Crazy Rich Asians is as good as it is lavish and provides a much-needed jolt to the romantic comedy genre. Based on Kevin Kwan’s novel of the same name, the movie explores relatable themes from a unique, insightful, and funny perspective. Crazy Rich Asians will have you laughing and crying simultaneously and will leave you with a warm, fuzzy feeling you won’t be able to shake for days.
When Rachel Chu (Constance Wu) agrees to accompany her longtime boyfriend Nick Young (Henry Golding) to his best friend’s wedding in Singapore, she has no clue what is to come. Turns out, Nick belongs to one of the wealthiest families in Asia. When Nick’s mother, Eleanor (Michelle Yeoh), and others in her social circle disapprove of the relationship, Rachel must overcome numerous obstacles in order to prove her worth.
I tried (and failed) to finish the novel before seeing the movie, but I did read enough to get a feel for each of the main characters. The movie’s translation of Rachel’s college roommate, Peik Lin Goh (Awkwafina), is inspired.

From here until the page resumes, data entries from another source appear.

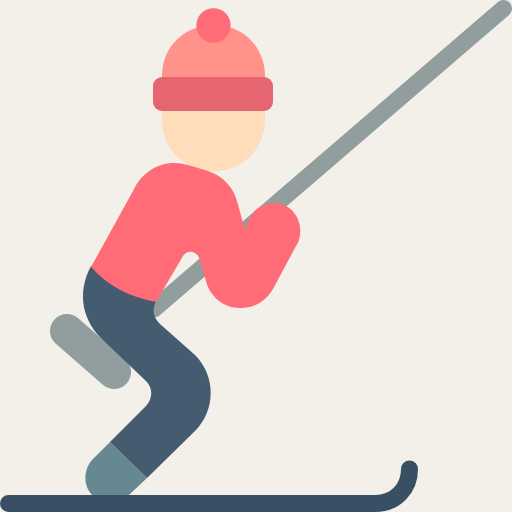
<!DOCTYPE html>
<html lang="en">
<head>
<meta charset="utf-8">
<title>Skier on a tow lift</title>
<style>
:root {
  --paper: #f3f0e9;
  --steel: #929d9e;
  --coral: #ff6b77;
  --coral-dark: #e56570;
  --salmon: #ff9389;
  --skin: #ffdcba;
  --trousers: #445b70;
  --boot: #668991;
  --ski: #394f64;
}
html, body { margin: 0; height: 100%; overflow: hidden; background: var(--paper); }
svg { display: block; width: 512px; height: 512px; }
.background { fill: var(--paper); }
.lift { fill: none; stroke: var(--steel); stroke-linecap: round; }
.pole { stroke-width: 17; }
.seat { stroke-width: 34; }
.ski { fill: none; stroke: var(--ski); stroke-width: 17; stroke-linecap: round; }
.boot { fill: var(--boot); }
.trousers { fill: var(--trousers); }
.jacket, .pompom { fill: var(--coral); }
.face { fill: var(--skin); }
.hat { fill: var(--salmon); }
.brim { fill: var(--coral-dark); }
</style>
</head>
<body>
<svg viewBox="0 0 512 512" role="img" aria-label="Skier in a bobble hat riding a tow lift">
  <rect class="background" width="512" height="512"/>
  <g class="lift">
    <path class="pole" d="M503.500 8.500 L154 309"/>
    <path class="seat" d="M67 331 L114 372"/>
  </g>
  <path class="ski" d="M8.500 503.500 H375 C396 503.500 409.500 488 409.500 469"/>
  <g id="skier">
    <path class="boot" d="M110 442 L94 458 C84 467 82 484 92 495 H129 L147 478 Z"/>
    <path class="trousers" d="M91 266 C76 294 83 322 104 341 L146 381 C153 388 153 398 146 406 L110 442 L147 478 L195 431 C216 410 216 376 195 355 L160 324 C153 317 152 310 156 301 L140 275 Z"/>
    <path class="face" d="M162 105 H265 V119 C265 149 243 171 214 171 C184 171 162 149 162 119 Z"/>
    <path class="jacket" d="M91 267 L133 191 C143 169 165 158 188 165 L208 171 C223 176 233 187 237 201 L245 230 L248 221 C254 208 265 202 277 203 C294 205 304 223 299 240 Q298 243 296 246 L273 289 C265 302 254 308 240 308 C224 308 210 297 206 281 L199 258 C197 251 187 249 183 256 L156 302 C129 297 108 286 91 267 Z"/>
    <path class="hat" d="M162 82 V76 C162 47 184 25 214 25 C243 25 265 47 265 76 V82 Z"/>
    <rect class="brim" x="153" y="77" width="120" height="34" rx="9"/>
    <circle class="pompom" cx="213.500" cy="25.500" r="17.200"/>
  </g>
</svg>
</body>
</html>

Awkwafina steals the show in every scene she’s in. She’s outrageous, brutally honest, and unabashedly flaunts her wealth. In fact, the whole Goh family is ridiculous in the best way, including Peik Lin’s father, Wye Mun Goh (Ken Jeong). While feeding his kids chicken nuggets, he satirically says, “There are starving children in America.” The whole audience laughed out loud and proceeded to laugh any time any of the Goh family was on-screen.
Something that was harder to translate from the book to the movie is Nick and Rachel’s romance. In the book, you’re provided a better picture of their life together in New York City much more than on-screen. As a result, the movie’s portrayal of their relationship comes across as two-dimensional. Fortunately, the chemistry between Chu and Golding is palpable. There’s a moment during his best friend’s wedding ceremony where Nick and Rachel lovingly stare at one another. It’s a sweet reminder to both the couple and the audience as to why Rachel is putting up with Eleanor’s behavior—she and Nick are each other’s futures. The movie’s portrayal of Astrid (Gemma Chan), Nick’s favorite cousin, also felt two-dimensional. She was my favorite character in the book; however, in the movie she’s less prevalent. I also think the movie could have played up the parallels between Rachel and Nick’s relationship and Astrid and her husband’s. Still, I enjoyed Astrid—and her legendary wardrobe— being brought to life on-screen.
If you’re a true fan of the romantic comedy genre, go out and see Crazy Rich Asians. It had everything I was looking for and much more.